“He has said nothing to discourage me from what I’m doing,” Strittmatter told Roll Call in an interview Monday.
Strittmatter said he would campaign on bringing a law enforcement officer’s problem-solving mentality to Congress, a strategy used by Rep. Dave Reichert (R-Wash.), who made his name as the sheriff who captured the Green River Killer in 2001.
“When a constituent comes to us with a problem, they’re looking for us to help to work toward a solution, and I think that’s one of the skills a sheriff can take to the House of Representatives,” Strittmatter said.
He said he would consider other factors, such as redistricting and other candidates getting into the race, as they become known. In the meantime, he is working with Ron Arnold & Associates Consulting — run by former Pence aide Ron Arnold — and is holding meetings to introduce himself to small groups of Republicans around the district.
McIntosh, 52, served as the Congressman in what was then the 2nd district from 1994 to 2000 and was chairman of the Republican Study Committee. He lost a bid for governor in 2000 and now works as a partner for Mayer Brown in Washington, D.C. Sen.-elect Dan Coats, who won a competitive GOP primary for the nomination and was handily elected this month to the open seat, was also a former Member-turned-lobbyist, and his success is a good sign for McIntosh.
Bates, who works in Richmond, finished fourth in this year’s Senate primary with 4 percent of the statewide vote. He said he would make any decisions about a 2012 run in late spring.
“I’m getting a lot of phone calls, and I fully intend to stay very actively engaged,” he said in an interview Monday. “The Senate primary was a great experience as I traveled the state and listened to Hoosiers’ concerns. I believe most of those concerns are very valid, and there’s a lot of work yet to be done.”
Bates said he has also talked with Pence about a potential run, but he added that if he ends up in GOP Rep.-elect Todd Young’s district, he wouldn’t run against him.

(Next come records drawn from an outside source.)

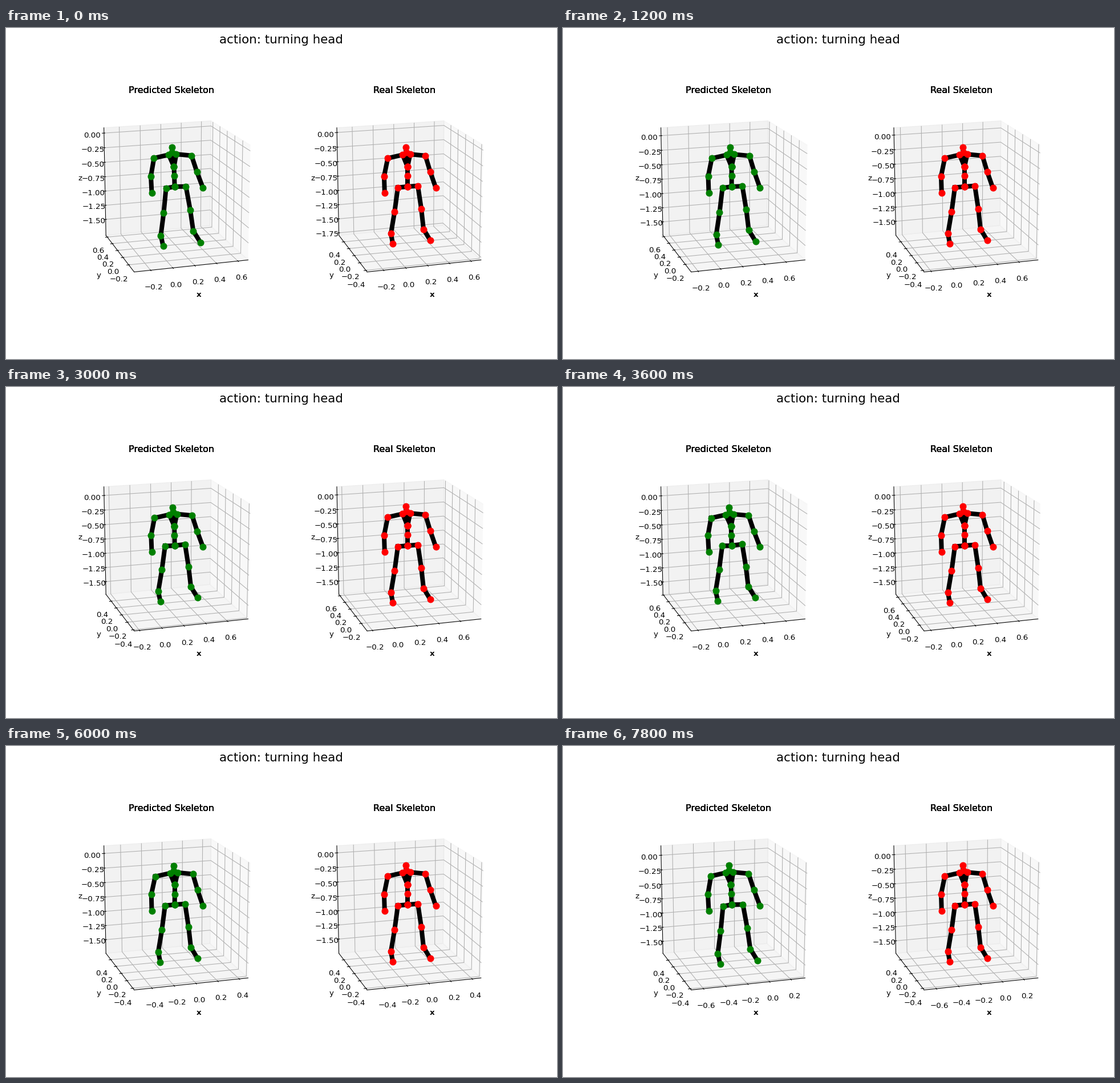
Recreate the animation shown at these times as a matplotlib script. Size 966x580 px, loop 8000 ms.

```python
import numpy as np
import matplotlib.pyplot as plt
from matplotlib.animation import FuncAnimation
from matplotlib.lines import Line2D
from matplotlib.ticker import FuncFormatter
from matplotlib.transforms import Affine2D

W, H, DPI = 966, 580, 96
STEP, FRAMES, HOLD = 200, 40, 3     # each pose is held for three steps
CYCLE = 13                          # poses in one sway of the body
HALF = np.array([0.5, 0.5, 0.9])    # half of the data range on x, y, z
TICK = (0.2, 0.2, 0.25)
PANEL_SHIFT = 408.3

# Key points of the drifting view centre: pose, x, z
DRIFT = np.array([
    (0, 0.175, -0.852), (2, 0.259, -0.808), (4, 0.287, -0.801),
    (6, 0.261, -0.788), (8, 0.109, -0.830), (10, -0.037, -0.812),
    (13, -0.188, -0.781),
]).T

# Standing pose on the stage, limb by limb
ROOT, CHEST = (295.6, 278), (295.6, 243)
TRUNK = [ROOT, (295.7, 259.3), CHEST, (293.3, 218), (293, 209)]
ARMS = [
    [CHEST, (287.1, 222.2), (261, 228.2), (254.6, 259.6), (255.5, 288.6)],
    [CHEST, (300.3, 221.2), (327, 223.8), (335.5, 252.2), (345.2, 280)],
]
LEGS = [
    [ROOT, (278.7, 279.5), (273, 321.9), (266.5, 360.3), (270, 378.3)],
    [ROOT, (313.7, 276.5), (319.8, 317), (323.7, 352.5), (335.4, 372)],
]


def sway(pose):
    phase = 2 * np.pi * pose / CYCLE
    return np.cos(phase), np.cos(2 * phase)


def lean(limb, pose):
    """Move trunk and arms, the more the higher a joint sits."""
    c1, c2 = sway(pose)
    p = np.array(limb, float)
    lift = np.clip((ROOT[1] - p[:, 1]) / 69, 0, 1)
    return p + np.outer(lift, (-0.7 - 1.5 * c2, 0.9 - 1.1 * c1))


def step(limb, pose):
    """Move a leg, the more the lower a joint sits; the root stays."""
    c1, c2 = sway(pose)
    p = np.array(limb, float)
    reach = 1.2 + 0.025 * (p[:, 1] - ROOT[1])
    reach[0] = 0
    return p + np.outer(reach, (0.5 + 0.55 * c1 + 0.45 * c2, c1))


def predicted_limbs(pose):
    return ([lean(limb, pose) for limb in [TRUNK, *ARMS]]
            + [step(limb, pose) for limb in LEGS])


def real_limbs(pose):
    return [np.array(limb) + (PANEL_SHIFT, 0) for limb in [TRUNK, *ARMS, *LEGS]]


def predicted_depth(pose):
    return 0.12 - 0.003 * pose + 0.02 * np.cos(2 * np.pi * (pose - 0.8) / 6.7)


def real_depth(pose):
    return 0.08 + 0.09 * np.exp(-((pose - 6) / 1.2) ** 2)


def decimals(n):
    return FuncFormatter(
        lambda v, _: f"{round(v, n) + 0:.{n}f}".replace("-", "\u2212"))


def ticks(center, half, gap):
    lo = np.ceil((center - half) / gap)
    hi = np.floor((center + half) / gap)
    return np.arange(lo, hi + 1) * gap


class Panel:
    def __init__(self, fig, slot, title, color, limbs, depth, rise):
        self.limbs, self.depth, self.rise = limbs, depth, rise
        self.ax = ax = fig.add_subplot(1, 2, slot, projection="3d")
        ax.view_init(elev=16, azim=-107)
        ax.set_box_aspect((1, 1, 1))
        ax.set_xlabel("x", fontweight="bold")
        ax.set_ylabel("y")
        ax.set_zlabel("z")
        for axis, n in ((ax.xaxis, 1), (ax.yaxis, 1), (ax.zaxis, 2)):
            axis.set_major_formatter(decimals(n))
        # stacked copies give the title its darker edges
        for _ in range(4):
            ax.annotate(title, (0.5, 1), (-0.3, 6.5), xycoords="axes fraction",
                        textcoords="offset points", ha="center",
                        va="baseline", fontsize=12, annotation_clip=False)
        stage = Affine2D().scale(1 / W, -1 / H).translate(0, 1) + fig.transFigure
        self.bones = Line2D([], [], color="black", lw=6, transform=stage, zorder=2)
        self.dots = Line2D([], [], color=color, ls="", marker="o", ms=8,
                           transform=stage, zorder=3)
        fig.add_artist(self.bones)
        fig.add_artist(self.dots)

    def center(self, pose):
        x, z = (np.interp(pose, DRIFT[0], row) for row in DRIFT[1:])
        return np.array([x, self.depth(pose), z + self.rise])

    def show(self, pose):
        ax, mid = self.ax, self.center(pose)
        lo, hi = mid - HALF * 25 / 24, mid + HALF * 25 / 24
        ax.set(xlim=(lo[0], hi[0]), ylim=(lo[1], hi[1]), zlim=(lo[2], hi[2]))
        x, y, z = (ticks(*args) for args in zip(mid, HALF, TICK))
        ax.set(xticks=x, yticks=y, zticks=z)

        # each joint pair is a bone of its own
        limbs = self.limbs(pose)
        gap = (np.nan, np.nan)
        path = [p for limb in limbs for a, b in zip(limb, limb[1:])
                for p in (a, b, gap)]
        self.bones.set_data(*np.array(path).T)
        self.dots.set_data(*np.concatenate(limbs).T)


fig = plt.figure(figsize=(W / DPI, H / DPI), dpi=DPI, facecolor="white")
fig.suptitle("action: turning head", fontsize=16, x=0.4995, y=0.9815)
panels = [
    Panel(fig, 1, "Predicted Skeleton", "green",
          predicted_limbs, predicted_depth, 0.005),
    Panel(fig, 2, "Real Skeleton", "red", real_limbs, real_depth, -0.005),
]


def draw(i):
    for panel in panels:
        panel.show(i // HOLD)
    return []


anim = FuncAnimation(fig, draw, frames=FRAMES, interval=STEP,
                     init_func=lambda: draw(0), repeat=True, repeat_delay=0,
                     blit=False)
plt.show()
```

Where the lines are drawn is a consideration for Messer as well. Messer ran against Republican Rep. Dan Burton in the neighboring 5th district in 2010, finishing just behind the incumbent in a six-way primary. Many Republicans expect him to run there again, regardless of whether Burton decides to retire.